applications and solutions in Singapore. The center is seeking partnerships and collaborations with academic, government, and industry partners for the research and development of industrial and commercially viable solutions and technologies. Two research projects have already been identified under the MOU. The first project will testbed fuel cells for auxiliary power in vessels. The second will develop an automated process to supply continuous, clean power to underwater systems and devices, such as autonomous underwater vehicles (AUVs), submerged acoustic devices, and underwater data logging instruments.

Nedstack fuel cell technology BV:

Maritime and Port Authority of Singapore:

Singapore launches new maritime fuel cell research initiative

Temasek Polytechnic:


he Maritime and Port Authority of Singapore (MPA) and Temasek Polytechnic have launched a new joint Maritime Fuel Cell Research Initiative, with up to S$6 million (US$4.7 million) in research funding available over the next three years. The main aim of their memorandum of understanding (MOU) is to seed and encourage projects that will yield improvements and breakthroughs in the use of fuel cell and other technologies applicable to maritime industry. The projects will focus on research, development, testbedding, and eventual commercialization of maritime fuel cell applications. The initiative was formalized through the MOU, which was signed by Mr Lam Yi Young, MPA chief executive, and Mr Boo Kheng Hua, principal and CEO of Temasek Polytechnic. Co-funded by MPA’s Maritime Innovation and Technology (MINT) Fund and Temasek Polytechnic, research grants of up to S$4 million (US$3m) and S$1 million (US$0.8m) will be contributed by MPA and the Polytechnic, respectively, over a three-year period. The partners will also work towards securing industry co-funding of up to S$1 million. The Singapore Fuel Cell Community was established in March 2007 at Temasek Polytechnic to facilitate the adoption, commercialization, and support of fuel cell applications. Two years later the Clean Energy Testbedding Community (CETC) was established at the Polytechnic, to encourage the development and adoption of clean energy technologies and solutions by businesses in the city-state [FCB, March 2009]. The Polytechnic’s Clean Energy Centre has become the focal point for fuel cell technology
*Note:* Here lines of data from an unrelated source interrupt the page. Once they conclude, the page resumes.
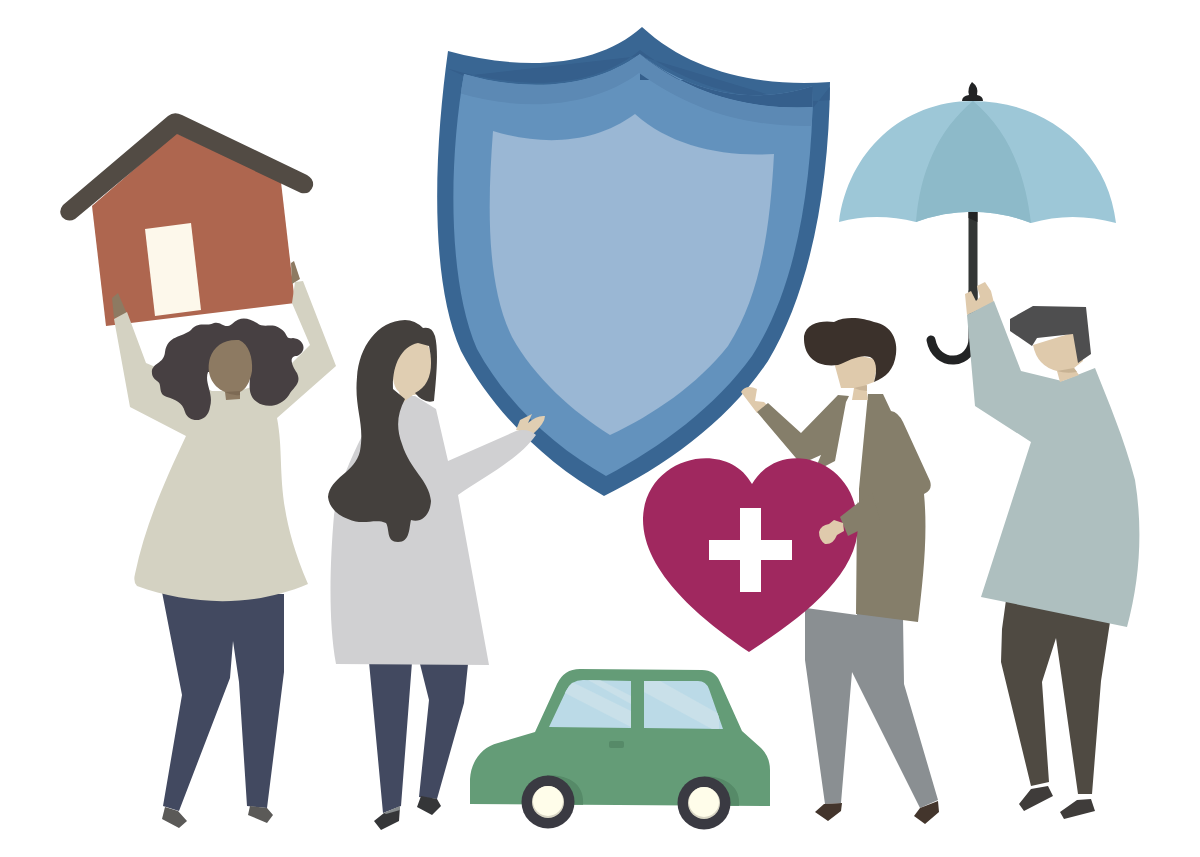
<!DOCTYPE html>
<html lang="en">
<head>
<meta charset="utf-8">
<title>Insurance illustration</title>
<style>
:root{
  --paper:#fff;
  --shield-rim:#396693;--shield-rim-shade:#355f8c;--shield-mid:#6392bd;--shield-mid-shade:#5c89b4;--shield-core:#9ab7d4;
  --brick:#ae664f;--roof:#524b44;--cream:#fdf8eb;
  --sky:#9dc7d7;--sky-deep:#8dbac9;--steel:#333635;--ink:#222324;
  --heart:#a0285f;
  --car:#649c77;--car-shade:#568a68;--glass:#bbdae7;--glare:#c9e0e9;--tyre:#3a3a42;--hub:#fffdea;
  --skin-light:#dfcaac;--skin-light-b:#e0ceb2;--skin-dark:#8d7a62;
  --hair-plum:#474042;--hair-black:#44403d;--hair-brown:#3b312b;--hair-grey:#4e4e4f;
  --sweater:#d4d2c2;--coat:#d0d0d2;--jacket:#857e6a;--poncho:#aebfbf;
  --denim:#424960;--slate:#8a8f92;--umber:#4f4a42;
}
html,body{margin:0;height:100%;overflow:hidden;background:var(--paper)}
svg{display:block;width:1200px;height:857px}
</style>
</head>
<body>
<svg viewBox="0 0 1200 857" role="img" aria-label="Four people holding up a house, a shield, a heart and an umbrella around a car">
<defs>
  <path id="shield-face" d="M464 74C525 92 592 89 640 54C684 88 745 108 813 108C812 200 792 295 752 356C716 406 661 447 606 476C556 448 507 404 477 349C447 280 449 158 464 74Z"/>
  <path id="shield-outline" d="M448 51C522 71 596 68 642 27C691 72 758 87 830 82C829 196 808 294 768 361C728 421 666 466 604 496C547 464 493 412 461 351C428 277 435 144 448 51Z"/>
  <clipPath id="shield-clip"><use href="#shield-outline"/></clipPath>
  <clipPath id="face-clip"><path d="M464 74C525 92 592 89 640 54C684 88 745 108 813 86C812 200 792 295 752 356C716 406 661 447 606 476C556 448 507 404 477 349C447 280 449 158 464 74Z"/></clipPath>
  <clipPath id="body-clip"><path d="M470 804V779C471 761 482 747 498 743L535 732L557 684Q564 669 580 669L702 670Q715 670 720 682L742 731L761 748Q770 757 770 770V806Z"/></clipPath>
  <clipPath id="window-clip">
    <path d="M549 727L566 691Q571 680 583 680L631 681V728Z"/>
    <path d="M644 681H698Q706 681 709 689L723 729L644 728Z"/>
  </clipPath>
  <g id="wheel">
    <circle r="26.5" fill="var(--tyre)"/>
    <circle r="16" fill="#d8d5c4"/>
    <circle cy="-1" r="15" fill="var(--hub)"/>
  </g>
</defs>

<g id="house">
  <path fill="var(--brick)" d="M92 206L176 133L281 182L295 303L106 326Z"/>
  <path fill="var(--cream)" d="M145 229L191 223L201 310L155 316Z"/>
  <path fill="var(--roof)" d="M63 205L168 116Q174 111 182 115L307 175Q314 179 313 186Q310 195 301 193L177 134L75 219Q68 223 62 217Q58 211 63 205Z"/>
</g>

<g id="shield">
  <use href="#shield-outline" fill="var(--shield-rim)"/>
  <g clip-path="url(#shield-clip)">
    <path fill="var(--shield-rim-shade)" d="M446 68C520 90 592 90 640 50C690 88 758 105 832 100V84L813 108L640 56L464 76Z"/>
  </g>
  <g clip-path="url(#face-clip)">
    <path fill="var(--shield-mid)" d="M440 40H830V500H440Z"/>
    <path fill="var(--shield-rim-shade)" d="M640 53C686 92 748 111 815 107V80H640Z"/>
    <path fill="var(--shield-mid-shade)" d="M464 74C525 92 592 89 640 54C686 92 748 111 813 107L812 126C742 127 690 109 639 73C592 108 522 112 459 93Z"/>
  </g>
  <path fill="var(--shield-core)" d="M493 131C543 146 594 144 635 114C671 146 721 157 774 154C770 231 760 296 728 346C697 385 653 415 610 435C573 412 534 377 512 337C485 282 488 198 493 131Z"/>
</g>

<g id="umbrella">
  <path fill="none" stroke="var(--ink)" stroke-width="9" stroke-linecap="round" d="M973 292V338C973 366 936 368 931 340"/>
  <path fill="var(--steel)" d="M968.500 208H977.500V305H968.500Z"/>
  <path fill="var(--ink)" d="M968.500 212H977.500V222L968.500 218Z"/>
  <path fill="var(--ink)" d="M962 101Q962 96 969 95Q967 88 972 82Q979 87 977 95Q983 96 983 101Z"/>
  <path fill="var(--sky)" d="M839 222C848 152 902 101 973 101C1046 101 1108 151 1116 223Q1072 211 1031 223Q973 201 916 222Q876 212 839 222Z"/>
  <path fill="var(--sky-deep)" d="M973 101C938 130 920 172 916 222Q973 201 1031 223C1025 172 1008 130 973 101Z"/>
</g>

<g id="house-holder">
  <path fill="var(--denim)" d="M162 592L284 594V672L267 808L247 806L239 682L233 641L230 678L179 811L163 806L182 695Z"/>
  <path fill="#5b5a58" d="M165 807L178 811L187 821L179 828L162 819ZM250 806L267 808L273 815L267 823L248 815Z"/>
  <path fill="var(--skin-dark)" d="M112 298L118 293L127 314L114 318ZM291 263L294 261L300 279L292 284Z"/>
  <path fill="var(--sweater)" d="M114 319L127 312L146 363L212 391H238L275 380L310 345L292 303L295 282L303 281L336 366L277 418C286 465 272 500 308 584C252 608 190 605 137 586Q133 582 135 574C145 526 163 485 186 436L130 407Z"/>
  <path fill="var(--hair-plum)" d="M152 370C155 362 164 363 165 352C168 335 181 338 191 330C199 321 205 327 214 323C222 321 224 330 232 324C241 315 250 319 257 323C264 329 272 322 281 329C288 333 285 340 293 338C304 339 308 351 297 356C288 356 292 366 297 373C302 384 293 387 289 395C280 408 265 408 257 402C247 395 250 384 250 374L208 372C204 383 214 393 210 407C208 423 189 424 185 412C182 402 176 400 167 397C157 394 163 384 157 381Q151 377 152 370Z"/>
  <path fill="var(--skin-dark)" d="M210 358C214 346 224 339 239 340C249 344 253 358 252 371C250 383 245 390 240 392L240 399L226 400L225 392C211 386 206 372 210 358Z"/>
  <path fill="#7d6a54" d="M225 392L240 391V395Q232 396 225 392Z"/>
</g>

<g id="shield-presenter">
  <path fill="var(--denim)" d="M369 662H412L401 806L383 813ZM420 664H468L464 703L437 799L419 797L429 700Z"/>
  <path fill="#353638" d="M384 813L400 807L399 821L381 830L374 821ZM421 796L437 799L441 806L432 815L417 807Z"/>
  <path fill="#858a8b" d="M384 813L400 806V810L386 814Z"/>
  <path fill="var(--skin-light-b)" d="M516 430L520 420L532 414L528 423Q537 415 545 416Q545 423 533 434Z"/>
  <path fill="var(--coat)" d="M362 436L402 396H415L436 409L448 461L516 431Q528 428 536 435C520 458 486 476 458 495L489 665L336 664C328 620 330 562 334 515C338 487 350 460 362 436Z"/>
  <path fill="var(--skin-light-b)" d="M394 362C398 345 412 338 427 344C434 354 432 379 425 389Q419 395 413 395L402 403L399 392C392 386 392 373 394 362Z"/>
  <path fill="var(--hair-black)" d="M357 377C359 347 377 321 405 320Q415 320 423 328Q432 326 435 336C439 352 436 380 434 401Q424 404 415 393C430 386 434 368 429 346L418 343C400 347 392 367 393 389L405 399C397 414 396 428 402 444C410 470 429 480 431 501C430 517 420 523 411 520C409 528 410 542 398 542C386 542 390 530 386 523C375 518 363 526 348 519C337 515 329 507 328 497C330 477 355 473 360 451C365 423 354 409 357 377Z"/>
</g>

<g id="heart-holder">
  <path fill="var(--slate)" d="M805 605L903 617L904 684L938 800L920 808L852 672L841 803L825 804L805 660Z"/>
  <path fill="#43352c" d="M824 804L842 803L841 811L828 821L815 812ZM920 808L938 801L939 812L925 824L914 816Z"/>
  <path fill="var(--paper)" d="M848 400H870L858 520L857 615L806 608L822 470Z"/>
  <path fill="var(--skin-light)" d="M741 392Q746 384 757 389L755 401L764 402L768 406L757 413Z"/>
  <path fill="var(--jacket)" d="M757 412L768 403L801 433L838 395L849 396L846 402L835 461L814 472L821 455L801 464ZM868 394H883L891 411Q898 412 903 422L930 481Q933 490 924 494C928 535 923 580 918 622L856 614L857 510Z"/>
  <path fill="var(--skin-light)" d="M835 366Q838 357 857 355L878 360L874 382L866 385L868 400H852L854 388L841 388Z"/>
  <path fill="#c9b497" d="M854 388L867 385L867 391Q860 391 854 388Z"/>
  <path fill="var(--hair-brown)" d="M804 336C806 323 822 320 834 322C848 315 865 319 874 322C892 325 898 341 896 354C894 370 886 377 874 382C878 370 876 359 870 357C859 354 849 361 838 365C817 368 803 357 804 336Z"/>
  <g id="health-heart">
    <path fill="var(--heart)" d="M749 652C703 621 642 572 643 518C645 456 727 438 752 484C778 439 849 455 857 515C866 570 804 616 749 652Z"/>
    <path fill="var(--paper)" d="M740 508H761V540H792V560H761V592H740V560H709V540H740Z"/>
  </g>
  <path fill="var(--paper)" d="M843 456L850 452L859 490V510Q857 484 835 467Z"/>
  <path fill="var(--jacket)" d="M840 517L872 492L880 520L848 536Z"/>
  <path fill="var(--skin-light)" d="M819 532Q821 525 829 524L834 520L843 523L844 531L837 535Q833 545 825 544Q819 540 819 532Z"/>
</g>

<g id="umbrella-holder">
  <path fill="var(--umber)" d="M1006 600L1110 622L1101 681L1092 794L1078 794L1062 680L1056 638L1042 682L1049 782L1031 786L1001 662L1002 629Z"/>
  <path fill="#3f3c3a" d="M1031 789L1048 786L1053 796L1024 811L1019 804ZM1077 800L1091 799L1095 811L1064 819L1060 812Z"/>
  <path fill="var(--skin-light)" d="M965 294L971 291L976 301L980 297L977 286L985 282L991 291L994 303L967 315Z"/>
  <path fill="var(--poncho)" d="M967 315L994 301L1021 371L1062 381L1095 368C1108 401 1124 438 1135 480C1143 529 1140 579 1127 627L981 597L1031 442L975 406Z"/>
  <path fill="var(--skin-light)" d="M1033 345L1075 332L1083 361L1074 368L1079 375L1060 382L1057 371Q1037 366 1033 345Z"/>
  <path fill="#c8b394" d="M1057 371L1074 368L1077 372Q1066 374 1057 371Z"/>
  <path fill="var(--hair-grey)" d="M1010 319L1033 306L1086 307L1091 354L1078 363L1073 334L1037 338L1032 346L1010 331Z"/>
</g>

<g id="car">
  <g clip-path="url(#body-clip)">
    <path fill="var(--car)" d="M465 660H775V810H465Z"/>
    <path fill="var(--car-shade)" d="M547 775C572 775 585 786 583 806H547ZM704 776C728 777 741 788 739 806H704Z"/>
  </g>
  <g clip-path="url(#window-clip)">
    <path fill="var(--glass)" d="M545 675H730V735H545Z"/>
    <path fill="var(--glare)" d="M563 692L572 682L631 711V727ZM588 680H600L631 696V704ZM644 681H660L719 714V729H712L644 692Z"/>
  </g>
  <rect fill="var(--car-shade)" x="609" y="741" width="15" height="7" rx="2"/>
  <use href="#wheel" x="548" y="802"/>
  <use href="#wheel" x="704" y="803"/>
</g>
</svg>
</body>
</html>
Temasek Polytechnic, Clean Energy Centre/Singapore Fuel Cell Community: Clean Energy Testbedding Community:


E.ON UK orders three BlueGen units as CHP development continues Australian-based Ceramic Fuel Cells Ltd has sold three BlueGen™ solid oxide fuel cell generators to one of the UK’s leading energy companies, E.ON. Ceramic Fuel Cells is also making progress towards having BlueGen certified under the UK’s Microgeneration Certification Scheme, in order to access the government’s feed-in tariff. One BlueGen system will be installed shortly at the E.ON training centre in Tipton, West Midlands where E.ON’s Property Services department trains its staff in the installation and maintenance of gas and electrical appliances. The other two BlueGen units will be installed at demonstration sites. CFCL says that each BlueGen unit can produce three times the electricity needed to power an average UK home. The UK government’s feed-in tariff pays 10 pence for every kWh of electricity generated by small-scale cogeneration products, plus an additional 3 pence for every kWh of electricity sold back to the local power grid. BlueGen also produces enough heat to satisfy the average UK home’s daily needs for hot water. In parallel with installing the BlueGen units, CFCL and E.ON continue to develop fully integrated CHP products for the UK market.

January 2011